`WE'VE got to help those people feel that they're connected to the rest of us.'' Thus was urban expert Adam Walinsky quoted in the just-completed Monitor series, ``Exiles among us: poor and black in America,'' by Kristin Helmore and Karen Laing.
Mr. Walinsky is right. The presence in America of a black underclass, apparently so cut off from hope, is morally unacceptable. A number of mutually reinforcing factors have historically kept blacks off the ladder that other immigrant groups have climbed to success.
That has changed for many blacks as a result of new opportunities for education, employment, and housing. But as the series reported, one-third of black Americans live below the poverty line.
Bringing these ``exiles'' home won't be a matter of one quick, easy formula. The Monitor series, however, suggests several elements that will surely help.
The black poor, like all other human beings, need to be valued and to value themselves. They need goals and the feeling that their goals are attainable. They need role models of positive achievement in productive activities.
The notion of some sort of race-based ``ghetto pathology'' needs to be extirpated from people's thinking.

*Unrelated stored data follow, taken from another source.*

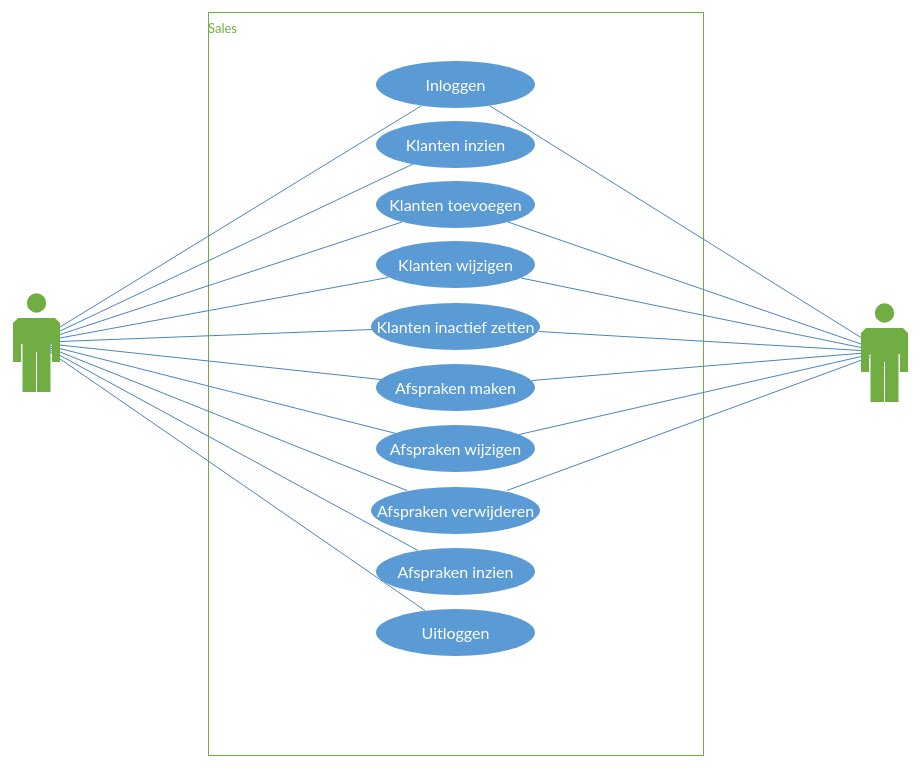
<!DOCTYPE html>
<html lang="nl">
<head>
<meta charset="utf-8">
<title>Use-casediagram Sales</title>
<style>
:root {
  --green: #70ad42;
  --blue: #5b9bd5;
  --line: #4a86bd;
  --paper: #fff;
}
* { box-sizing: border-box; }
body { margin: 0; background: var(--paper); }
.diagram {
  position: relative;
  width: 921px;
  height: 768px;
  overflow: hidden;
  background: var(--paper);
  font-family: Lato, "Open Sans", sans-serif;
}
.system {
  position: absolute;
  left: 208px;
  top: 12px;
  width: 496px;
  height: 744px;
  border: 1px solid var(--green);
}
.system h1 {
  margin: 6px 0 0 -1px;
  font-size: 13px;
  line-height: 18px;
  font-weight: 400;
  color: var(--green);
}
.links, .actors { position: absolute; left: 0; top: 0; }
.links { stroke: var(--line); stroke-width: 1; }
.actors { fill: var(--green); }
.use-case {
  position: absolute;
  left: 376px;
  top: var(--top);
  width: 159px;
  height: 47px;
  display: flex;
  align-items: center;
  justify-content: center;
  border-radius: 50%;
  background: var(--blue);
  color: var(--paper);
  font-size: 16px;
  line-height: 20px;
  white-space: nowrap;
}
.use-case.wide { left: 371px; width: 169px; }
</style>
</head>
<body>
<main class="diagram">
  <section class="system"><h1>Sales</h1></section>

  <svg class="links" width="921" height="768" aria-hidden="true">
    <g id="links-left">
      <line x1="60" y1="327" x2="421" y2="106"/>
      <line x1="60" y1="331" x2="413" y2="164"/>
      <line x1="60" y1="334.5" x2="402" y2="222"/>
      <line x1="60" y1="338" x2="388" y2="277.5"/>
      <line x1="60" y1="341.5" x2="372" y2="329.5"/>
      <line x1="50" y1="344" x2="381" y2="379.5"/>
      <line x1="50" y1="346" x2="396" y2="433.5"/>
      <line x1="50" y1="348" x2="407" y2="490.5"/>
      <line x1="50" y1="350" x2="418" y2="550.5"/>
      <line x1="50" y1="352" x2="425" y2="610.5"/>
    </g>
    <g id="links-right">
      <line x1="861" y1="337.5" x2="490" y2="106"/>
      <line x1="861" y1="344" x2="508" y2="222"/>
      <line x1="861" y1="347.5" x2="521" y2="278"/>
      <line x1="861" y1="350.5" x2="539" y2="331.5"/>
      <line x1="870" y1="352.5" x2="532" y2="380.5"/>
      <line x1="870" y1="354.5" x2="519" y2="434.5"/>
      <line x1="870" y1="357" x2="507" y2="490.5"/>
    </g>
  </svg>

  <div class="use-case" style="--top:61px">Inloggen</div>
  <div class="use-case" style="--top:121px">Klanten inzien</div>
  <div class="use-case" style="--top:181px">Klanten toevoegen</div>
  <div class="use-case" style="--top:241px">Klanten wijzigen</div>
  <div class="use-case wide" style="--top:303px">Klanten inactief zetten</div>
  <div class="use-case" style="--top:364px">Afspraken maken</div>
  <div class="use-case" style="--top:425px">Afspraken wijzigen</div>
  <div class="use-case wide" style="--top:487px">Afspraken verwijderen</div>
  <div class="use-case" style="--top:548px">Afspraken inzien</div>
  <div class="use-case" style="--top:609px">Uitloggen</div>

  <svg class="actors" width="921" height="768" role="img" aria-label="Twee actoren">
    <defs>
      <g id="actor">
        <circle cx="23.5" cy="10" r="9.7"/>
        <path d="M5 25H42L47 30V69H39V51H37.5V99H24V59H23V99H9.500V51H8V69H0V30Z"/>
      </g>
    </defs>
    <use href="#actor" x="13" y="293"/>
    <use href="#actor" x="861" y="303"/>
  </svg>
</main>
</body>
</html>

The black entrepreneurial class must be developed and strengthened, and new ways to capitalize black businesses must be found. It is start-up businesses, and not large corporations, that are the main source of new jobs, which more than anything else are what the black community needs. Locally owned enterprises in black neighborhoods, particularly those providing a product or service that can be ``exported'' to the larger community, will create jobs for blacks and pay wages and generate profits that will ``turn over'' locally, not drain away to corporate headquarters somewhere else.
The endless debate over ``welfare'' needs to be informed less by ideology and more by careful thinking about how public aid can best be used to ``empower'' individuals and families. A number of those in the think-tank establishment see ``welfare'' as ``antifamily,'' on grounds that having a regular check sometimes enables a woman to leave a miserable if not life-threatening marriage. But the notion that the ``family'' is somehow served when economic need, i.e., a cutoff of welfare payments, forces a woman to remain with an abusive husband should be denounced as pernicious nonsense.

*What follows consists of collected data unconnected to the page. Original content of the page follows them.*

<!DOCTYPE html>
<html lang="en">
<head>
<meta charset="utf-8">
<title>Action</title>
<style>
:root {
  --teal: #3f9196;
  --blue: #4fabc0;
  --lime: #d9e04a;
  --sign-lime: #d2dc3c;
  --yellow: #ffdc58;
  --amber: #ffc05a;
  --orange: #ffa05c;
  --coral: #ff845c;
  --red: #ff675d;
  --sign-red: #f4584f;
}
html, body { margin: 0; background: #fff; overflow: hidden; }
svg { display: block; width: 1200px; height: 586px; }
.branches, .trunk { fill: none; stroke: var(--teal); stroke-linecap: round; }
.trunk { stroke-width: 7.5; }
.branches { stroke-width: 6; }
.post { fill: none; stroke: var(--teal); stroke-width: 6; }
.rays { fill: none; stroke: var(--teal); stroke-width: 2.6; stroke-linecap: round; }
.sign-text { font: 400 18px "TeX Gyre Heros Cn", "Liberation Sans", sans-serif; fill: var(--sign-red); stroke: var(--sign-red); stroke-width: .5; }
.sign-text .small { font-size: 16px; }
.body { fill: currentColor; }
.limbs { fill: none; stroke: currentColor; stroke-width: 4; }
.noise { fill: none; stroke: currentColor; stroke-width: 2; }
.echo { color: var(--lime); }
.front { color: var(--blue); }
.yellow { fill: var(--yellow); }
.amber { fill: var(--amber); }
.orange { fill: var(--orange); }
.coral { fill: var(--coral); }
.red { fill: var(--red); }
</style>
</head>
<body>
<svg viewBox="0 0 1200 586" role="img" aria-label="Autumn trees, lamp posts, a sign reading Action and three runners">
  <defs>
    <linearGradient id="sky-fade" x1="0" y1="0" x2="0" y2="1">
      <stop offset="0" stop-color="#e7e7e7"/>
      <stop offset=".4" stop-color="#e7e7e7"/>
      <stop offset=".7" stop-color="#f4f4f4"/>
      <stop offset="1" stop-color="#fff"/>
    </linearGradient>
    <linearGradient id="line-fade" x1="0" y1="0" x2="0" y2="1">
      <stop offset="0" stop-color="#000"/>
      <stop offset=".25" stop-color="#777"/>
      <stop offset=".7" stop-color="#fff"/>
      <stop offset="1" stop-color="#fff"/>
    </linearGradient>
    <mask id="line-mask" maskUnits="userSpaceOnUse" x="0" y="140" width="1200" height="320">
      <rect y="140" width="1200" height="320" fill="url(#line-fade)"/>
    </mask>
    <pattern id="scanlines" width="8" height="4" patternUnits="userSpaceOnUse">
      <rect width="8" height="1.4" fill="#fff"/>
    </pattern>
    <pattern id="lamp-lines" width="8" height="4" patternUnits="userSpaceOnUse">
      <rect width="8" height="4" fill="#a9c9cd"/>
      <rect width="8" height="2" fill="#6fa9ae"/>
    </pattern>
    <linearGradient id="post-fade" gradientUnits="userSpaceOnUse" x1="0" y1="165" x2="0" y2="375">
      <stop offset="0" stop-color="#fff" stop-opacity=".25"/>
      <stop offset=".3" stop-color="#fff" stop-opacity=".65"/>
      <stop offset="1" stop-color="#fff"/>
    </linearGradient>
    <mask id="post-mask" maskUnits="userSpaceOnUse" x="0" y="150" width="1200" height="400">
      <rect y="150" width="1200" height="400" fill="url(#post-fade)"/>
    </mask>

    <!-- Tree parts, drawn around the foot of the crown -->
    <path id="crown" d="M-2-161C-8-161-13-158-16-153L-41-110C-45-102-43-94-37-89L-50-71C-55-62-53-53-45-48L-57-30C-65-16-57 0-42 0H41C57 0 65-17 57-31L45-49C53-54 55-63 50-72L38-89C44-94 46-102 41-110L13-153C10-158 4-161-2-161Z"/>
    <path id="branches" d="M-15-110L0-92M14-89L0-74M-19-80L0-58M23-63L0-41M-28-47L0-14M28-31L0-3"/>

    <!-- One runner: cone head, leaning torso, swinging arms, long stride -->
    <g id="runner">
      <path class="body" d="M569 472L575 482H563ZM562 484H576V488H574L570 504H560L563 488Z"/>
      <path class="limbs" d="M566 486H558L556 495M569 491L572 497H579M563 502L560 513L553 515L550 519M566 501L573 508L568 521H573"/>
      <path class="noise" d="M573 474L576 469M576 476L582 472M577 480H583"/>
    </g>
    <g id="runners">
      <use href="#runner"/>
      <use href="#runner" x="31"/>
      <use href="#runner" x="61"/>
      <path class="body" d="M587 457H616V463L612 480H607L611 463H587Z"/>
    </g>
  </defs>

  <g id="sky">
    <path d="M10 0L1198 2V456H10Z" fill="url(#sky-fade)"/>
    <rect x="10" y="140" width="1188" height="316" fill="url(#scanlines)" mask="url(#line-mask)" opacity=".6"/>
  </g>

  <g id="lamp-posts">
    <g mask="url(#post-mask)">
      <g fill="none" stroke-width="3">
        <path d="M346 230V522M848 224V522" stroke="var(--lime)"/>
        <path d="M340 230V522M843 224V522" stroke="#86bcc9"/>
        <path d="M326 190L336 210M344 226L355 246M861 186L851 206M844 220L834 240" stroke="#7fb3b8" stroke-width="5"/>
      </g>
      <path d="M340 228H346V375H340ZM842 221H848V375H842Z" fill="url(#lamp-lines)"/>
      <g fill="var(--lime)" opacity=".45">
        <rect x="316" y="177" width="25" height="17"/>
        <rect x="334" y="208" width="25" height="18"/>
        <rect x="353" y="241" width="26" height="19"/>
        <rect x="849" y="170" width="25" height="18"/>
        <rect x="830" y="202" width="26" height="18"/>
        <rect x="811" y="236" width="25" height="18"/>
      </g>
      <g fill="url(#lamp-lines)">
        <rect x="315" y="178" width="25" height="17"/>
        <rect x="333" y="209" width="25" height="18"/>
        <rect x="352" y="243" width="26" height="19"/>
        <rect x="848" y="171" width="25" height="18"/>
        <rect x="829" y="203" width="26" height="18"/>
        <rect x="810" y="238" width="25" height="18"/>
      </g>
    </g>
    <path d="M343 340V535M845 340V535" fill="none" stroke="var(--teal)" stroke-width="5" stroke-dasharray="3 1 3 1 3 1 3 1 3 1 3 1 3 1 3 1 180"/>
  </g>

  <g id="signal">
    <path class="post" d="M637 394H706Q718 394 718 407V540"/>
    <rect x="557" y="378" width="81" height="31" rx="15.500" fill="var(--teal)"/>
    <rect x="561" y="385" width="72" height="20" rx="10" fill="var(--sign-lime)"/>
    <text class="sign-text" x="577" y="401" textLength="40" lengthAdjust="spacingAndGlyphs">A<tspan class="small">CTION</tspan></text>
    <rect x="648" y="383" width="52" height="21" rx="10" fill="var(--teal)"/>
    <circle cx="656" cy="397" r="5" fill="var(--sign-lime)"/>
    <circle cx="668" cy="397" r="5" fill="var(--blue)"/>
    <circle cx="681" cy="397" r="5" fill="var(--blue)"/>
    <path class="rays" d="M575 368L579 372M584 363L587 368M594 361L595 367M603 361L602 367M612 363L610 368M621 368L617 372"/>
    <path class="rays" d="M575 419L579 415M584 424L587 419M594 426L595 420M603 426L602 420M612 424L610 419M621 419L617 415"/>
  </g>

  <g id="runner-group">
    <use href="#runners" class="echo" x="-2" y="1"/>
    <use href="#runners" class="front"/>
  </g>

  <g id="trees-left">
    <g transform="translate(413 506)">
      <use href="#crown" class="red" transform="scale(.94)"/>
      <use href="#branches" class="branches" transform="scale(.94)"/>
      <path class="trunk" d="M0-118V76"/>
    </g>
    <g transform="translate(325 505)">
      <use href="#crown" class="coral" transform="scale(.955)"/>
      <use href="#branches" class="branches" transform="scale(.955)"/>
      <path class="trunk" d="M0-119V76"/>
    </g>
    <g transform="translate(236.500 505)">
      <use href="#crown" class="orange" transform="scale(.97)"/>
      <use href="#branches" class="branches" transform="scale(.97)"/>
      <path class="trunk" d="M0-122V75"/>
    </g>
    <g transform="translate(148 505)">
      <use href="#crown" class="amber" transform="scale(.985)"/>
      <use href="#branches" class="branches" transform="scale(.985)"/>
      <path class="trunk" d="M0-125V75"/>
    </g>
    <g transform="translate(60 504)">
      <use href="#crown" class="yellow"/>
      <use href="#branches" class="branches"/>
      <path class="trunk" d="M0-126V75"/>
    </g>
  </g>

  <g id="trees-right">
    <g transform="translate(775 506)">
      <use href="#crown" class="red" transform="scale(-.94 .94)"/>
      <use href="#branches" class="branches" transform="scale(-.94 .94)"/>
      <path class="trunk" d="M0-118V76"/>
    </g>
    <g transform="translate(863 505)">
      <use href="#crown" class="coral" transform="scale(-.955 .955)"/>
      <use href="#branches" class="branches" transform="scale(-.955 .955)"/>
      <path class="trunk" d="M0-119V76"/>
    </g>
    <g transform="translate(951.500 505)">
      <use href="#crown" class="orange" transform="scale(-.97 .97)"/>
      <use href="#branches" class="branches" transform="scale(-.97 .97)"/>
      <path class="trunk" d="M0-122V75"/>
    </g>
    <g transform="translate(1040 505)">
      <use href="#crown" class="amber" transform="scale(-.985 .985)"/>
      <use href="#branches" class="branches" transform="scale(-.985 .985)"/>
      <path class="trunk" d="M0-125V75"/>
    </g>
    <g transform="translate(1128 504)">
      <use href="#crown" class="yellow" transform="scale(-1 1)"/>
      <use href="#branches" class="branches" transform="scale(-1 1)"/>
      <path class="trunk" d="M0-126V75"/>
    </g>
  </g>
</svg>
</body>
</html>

The concerns of black men - particularly their need for jobs - demand attention. Even during the labor-intensive 1940s black men were kept from the factories, the union halls, and the offices. This has affected their ability to provide for their families, which in turn is closely linked with their sense of fatherhood. The Monitor series debunks the myth that black men are not good fathers.
A better grasp of the dynamics of the black underclass is a good first step in bringing these exiles home.